- _Task to carry out_
Answer with a number only, stating how many lines of the records hold the word "height".
(Beginning of Data for analysis)
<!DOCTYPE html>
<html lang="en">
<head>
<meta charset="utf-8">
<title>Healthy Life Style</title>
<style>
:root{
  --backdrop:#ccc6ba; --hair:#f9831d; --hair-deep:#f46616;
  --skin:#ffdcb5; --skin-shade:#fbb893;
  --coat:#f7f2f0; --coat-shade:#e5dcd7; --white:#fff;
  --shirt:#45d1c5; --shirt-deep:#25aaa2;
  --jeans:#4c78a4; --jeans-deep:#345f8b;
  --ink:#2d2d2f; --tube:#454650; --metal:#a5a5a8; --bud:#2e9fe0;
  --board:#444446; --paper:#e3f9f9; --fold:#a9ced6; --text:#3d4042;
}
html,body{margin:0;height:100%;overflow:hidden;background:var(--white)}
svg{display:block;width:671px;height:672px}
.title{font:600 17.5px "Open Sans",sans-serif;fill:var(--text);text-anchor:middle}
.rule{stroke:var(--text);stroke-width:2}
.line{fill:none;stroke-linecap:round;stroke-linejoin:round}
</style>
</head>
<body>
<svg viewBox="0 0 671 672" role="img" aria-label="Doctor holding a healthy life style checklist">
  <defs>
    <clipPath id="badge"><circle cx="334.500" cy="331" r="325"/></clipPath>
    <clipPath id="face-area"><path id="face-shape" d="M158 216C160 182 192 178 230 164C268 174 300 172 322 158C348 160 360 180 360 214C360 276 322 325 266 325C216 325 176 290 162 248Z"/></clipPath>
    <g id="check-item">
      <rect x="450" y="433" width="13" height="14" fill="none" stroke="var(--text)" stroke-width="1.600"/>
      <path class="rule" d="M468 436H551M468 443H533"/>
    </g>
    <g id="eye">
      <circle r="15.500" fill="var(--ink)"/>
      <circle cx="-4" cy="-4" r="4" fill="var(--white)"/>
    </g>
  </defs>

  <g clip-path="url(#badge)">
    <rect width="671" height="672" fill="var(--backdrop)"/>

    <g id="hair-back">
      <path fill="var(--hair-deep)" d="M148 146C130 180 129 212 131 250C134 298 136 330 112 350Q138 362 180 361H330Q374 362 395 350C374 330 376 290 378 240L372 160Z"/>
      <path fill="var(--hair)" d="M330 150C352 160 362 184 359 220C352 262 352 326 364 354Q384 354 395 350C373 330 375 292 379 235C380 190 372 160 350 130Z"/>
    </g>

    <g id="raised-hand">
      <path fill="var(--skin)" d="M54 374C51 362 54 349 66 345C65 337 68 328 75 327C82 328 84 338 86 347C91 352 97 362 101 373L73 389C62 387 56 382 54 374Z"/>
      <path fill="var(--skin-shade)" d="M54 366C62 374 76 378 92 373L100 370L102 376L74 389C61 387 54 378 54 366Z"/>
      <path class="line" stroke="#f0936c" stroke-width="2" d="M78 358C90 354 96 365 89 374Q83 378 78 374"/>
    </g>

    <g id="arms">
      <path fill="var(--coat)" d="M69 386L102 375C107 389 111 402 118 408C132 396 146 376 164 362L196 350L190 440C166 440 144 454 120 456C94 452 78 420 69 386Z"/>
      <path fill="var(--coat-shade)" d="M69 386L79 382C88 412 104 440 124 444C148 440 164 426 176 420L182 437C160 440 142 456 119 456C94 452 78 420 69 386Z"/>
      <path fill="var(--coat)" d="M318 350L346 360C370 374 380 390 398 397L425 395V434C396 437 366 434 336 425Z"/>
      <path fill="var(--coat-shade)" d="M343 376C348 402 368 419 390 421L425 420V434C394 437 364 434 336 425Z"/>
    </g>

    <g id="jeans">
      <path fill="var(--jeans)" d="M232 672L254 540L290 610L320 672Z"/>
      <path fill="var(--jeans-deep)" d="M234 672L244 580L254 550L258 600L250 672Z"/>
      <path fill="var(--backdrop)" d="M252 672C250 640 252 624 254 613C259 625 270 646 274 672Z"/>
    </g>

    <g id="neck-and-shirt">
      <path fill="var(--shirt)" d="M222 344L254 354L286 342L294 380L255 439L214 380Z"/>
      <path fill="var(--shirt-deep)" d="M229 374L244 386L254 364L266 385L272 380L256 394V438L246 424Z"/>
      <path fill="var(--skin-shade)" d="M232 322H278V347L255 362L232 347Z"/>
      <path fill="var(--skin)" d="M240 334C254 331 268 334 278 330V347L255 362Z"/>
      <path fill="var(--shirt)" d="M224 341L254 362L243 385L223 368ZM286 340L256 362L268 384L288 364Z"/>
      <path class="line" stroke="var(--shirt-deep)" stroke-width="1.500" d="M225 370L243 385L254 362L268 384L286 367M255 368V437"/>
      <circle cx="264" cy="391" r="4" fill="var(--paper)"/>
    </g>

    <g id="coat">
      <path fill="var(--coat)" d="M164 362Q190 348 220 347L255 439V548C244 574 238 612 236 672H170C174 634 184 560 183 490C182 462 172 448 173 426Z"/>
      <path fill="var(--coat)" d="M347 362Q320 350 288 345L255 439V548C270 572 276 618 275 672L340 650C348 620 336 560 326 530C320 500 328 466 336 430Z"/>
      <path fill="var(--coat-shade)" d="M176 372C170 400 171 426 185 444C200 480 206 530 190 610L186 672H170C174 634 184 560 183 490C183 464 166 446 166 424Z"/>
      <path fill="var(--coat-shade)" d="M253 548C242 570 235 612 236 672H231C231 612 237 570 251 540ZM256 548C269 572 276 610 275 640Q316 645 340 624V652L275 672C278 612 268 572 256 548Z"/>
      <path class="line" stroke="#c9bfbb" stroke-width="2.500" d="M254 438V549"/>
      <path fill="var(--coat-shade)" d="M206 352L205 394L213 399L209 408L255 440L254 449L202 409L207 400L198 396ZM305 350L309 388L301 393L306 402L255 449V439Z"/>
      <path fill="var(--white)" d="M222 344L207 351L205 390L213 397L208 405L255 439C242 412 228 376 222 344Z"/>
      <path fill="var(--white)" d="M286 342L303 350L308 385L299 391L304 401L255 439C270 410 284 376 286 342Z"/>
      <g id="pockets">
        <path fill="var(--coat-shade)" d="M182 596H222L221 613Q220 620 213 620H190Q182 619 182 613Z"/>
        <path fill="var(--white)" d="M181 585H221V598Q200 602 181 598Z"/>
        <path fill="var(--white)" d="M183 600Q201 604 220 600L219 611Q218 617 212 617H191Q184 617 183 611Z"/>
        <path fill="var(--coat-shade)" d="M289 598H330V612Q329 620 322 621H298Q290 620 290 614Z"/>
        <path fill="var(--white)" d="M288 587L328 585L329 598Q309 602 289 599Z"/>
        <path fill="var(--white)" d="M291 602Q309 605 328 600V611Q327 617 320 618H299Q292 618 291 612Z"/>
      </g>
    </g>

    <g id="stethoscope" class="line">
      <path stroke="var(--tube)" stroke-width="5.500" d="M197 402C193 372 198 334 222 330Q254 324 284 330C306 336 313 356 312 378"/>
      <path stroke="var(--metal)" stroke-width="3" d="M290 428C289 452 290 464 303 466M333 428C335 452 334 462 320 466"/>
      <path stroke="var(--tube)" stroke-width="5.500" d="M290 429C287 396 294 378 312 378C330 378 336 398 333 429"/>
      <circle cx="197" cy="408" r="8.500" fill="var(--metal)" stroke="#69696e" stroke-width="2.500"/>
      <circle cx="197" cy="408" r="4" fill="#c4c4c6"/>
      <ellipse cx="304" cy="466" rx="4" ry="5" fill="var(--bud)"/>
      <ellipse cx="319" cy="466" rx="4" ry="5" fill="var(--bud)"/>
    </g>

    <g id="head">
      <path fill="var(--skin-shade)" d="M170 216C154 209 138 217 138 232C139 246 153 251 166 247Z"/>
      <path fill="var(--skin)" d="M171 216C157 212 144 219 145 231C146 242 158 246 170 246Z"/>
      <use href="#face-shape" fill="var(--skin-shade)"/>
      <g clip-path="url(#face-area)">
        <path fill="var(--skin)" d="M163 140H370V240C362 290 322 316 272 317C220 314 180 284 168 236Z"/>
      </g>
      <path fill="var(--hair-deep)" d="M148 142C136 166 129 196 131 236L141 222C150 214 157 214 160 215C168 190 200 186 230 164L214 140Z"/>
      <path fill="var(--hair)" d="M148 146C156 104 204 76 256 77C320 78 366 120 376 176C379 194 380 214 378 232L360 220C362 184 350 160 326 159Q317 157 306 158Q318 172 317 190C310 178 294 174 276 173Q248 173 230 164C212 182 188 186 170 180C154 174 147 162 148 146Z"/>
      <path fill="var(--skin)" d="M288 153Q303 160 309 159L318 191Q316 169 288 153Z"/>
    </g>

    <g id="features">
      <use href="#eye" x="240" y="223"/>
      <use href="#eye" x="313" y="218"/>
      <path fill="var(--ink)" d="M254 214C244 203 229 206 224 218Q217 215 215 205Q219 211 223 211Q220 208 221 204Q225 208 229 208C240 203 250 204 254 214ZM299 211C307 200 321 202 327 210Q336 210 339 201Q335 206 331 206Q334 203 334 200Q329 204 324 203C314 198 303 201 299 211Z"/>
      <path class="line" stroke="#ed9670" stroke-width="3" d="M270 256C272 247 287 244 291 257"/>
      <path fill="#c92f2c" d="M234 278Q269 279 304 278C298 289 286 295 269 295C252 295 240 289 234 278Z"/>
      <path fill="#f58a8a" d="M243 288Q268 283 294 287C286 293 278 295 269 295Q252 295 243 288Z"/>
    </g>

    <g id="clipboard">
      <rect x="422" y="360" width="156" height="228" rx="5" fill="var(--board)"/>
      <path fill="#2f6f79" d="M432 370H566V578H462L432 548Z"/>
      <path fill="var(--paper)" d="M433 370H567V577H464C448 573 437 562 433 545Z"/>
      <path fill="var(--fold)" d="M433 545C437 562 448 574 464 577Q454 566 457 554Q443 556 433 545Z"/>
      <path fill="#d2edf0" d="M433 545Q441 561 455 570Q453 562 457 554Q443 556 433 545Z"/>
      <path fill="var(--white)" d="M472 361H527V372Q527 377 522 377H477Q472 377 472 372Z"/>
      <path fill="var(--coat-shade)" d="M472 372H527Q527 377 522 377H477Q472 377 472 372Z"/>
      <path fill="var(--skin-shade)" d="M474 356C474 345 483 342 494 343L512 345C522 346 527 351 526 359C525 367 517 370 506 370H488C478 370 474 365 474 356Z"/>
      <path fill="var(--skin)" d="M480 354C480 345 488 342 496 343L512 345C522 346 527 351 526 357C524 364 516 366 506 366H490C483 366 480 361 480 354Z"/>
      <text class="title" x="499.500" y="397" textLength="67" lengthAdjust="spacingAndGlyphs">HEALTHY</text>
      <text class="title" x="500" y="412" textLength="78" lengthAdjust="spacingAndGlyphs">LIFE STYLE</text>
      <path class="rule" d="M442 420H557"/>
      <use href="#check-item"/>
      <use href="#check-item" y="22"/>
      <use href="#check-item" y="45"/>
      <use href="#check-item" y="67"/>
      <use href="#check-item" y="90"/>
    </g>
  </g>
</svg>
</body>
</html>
(End of Data for analysis)
- _Output below_
5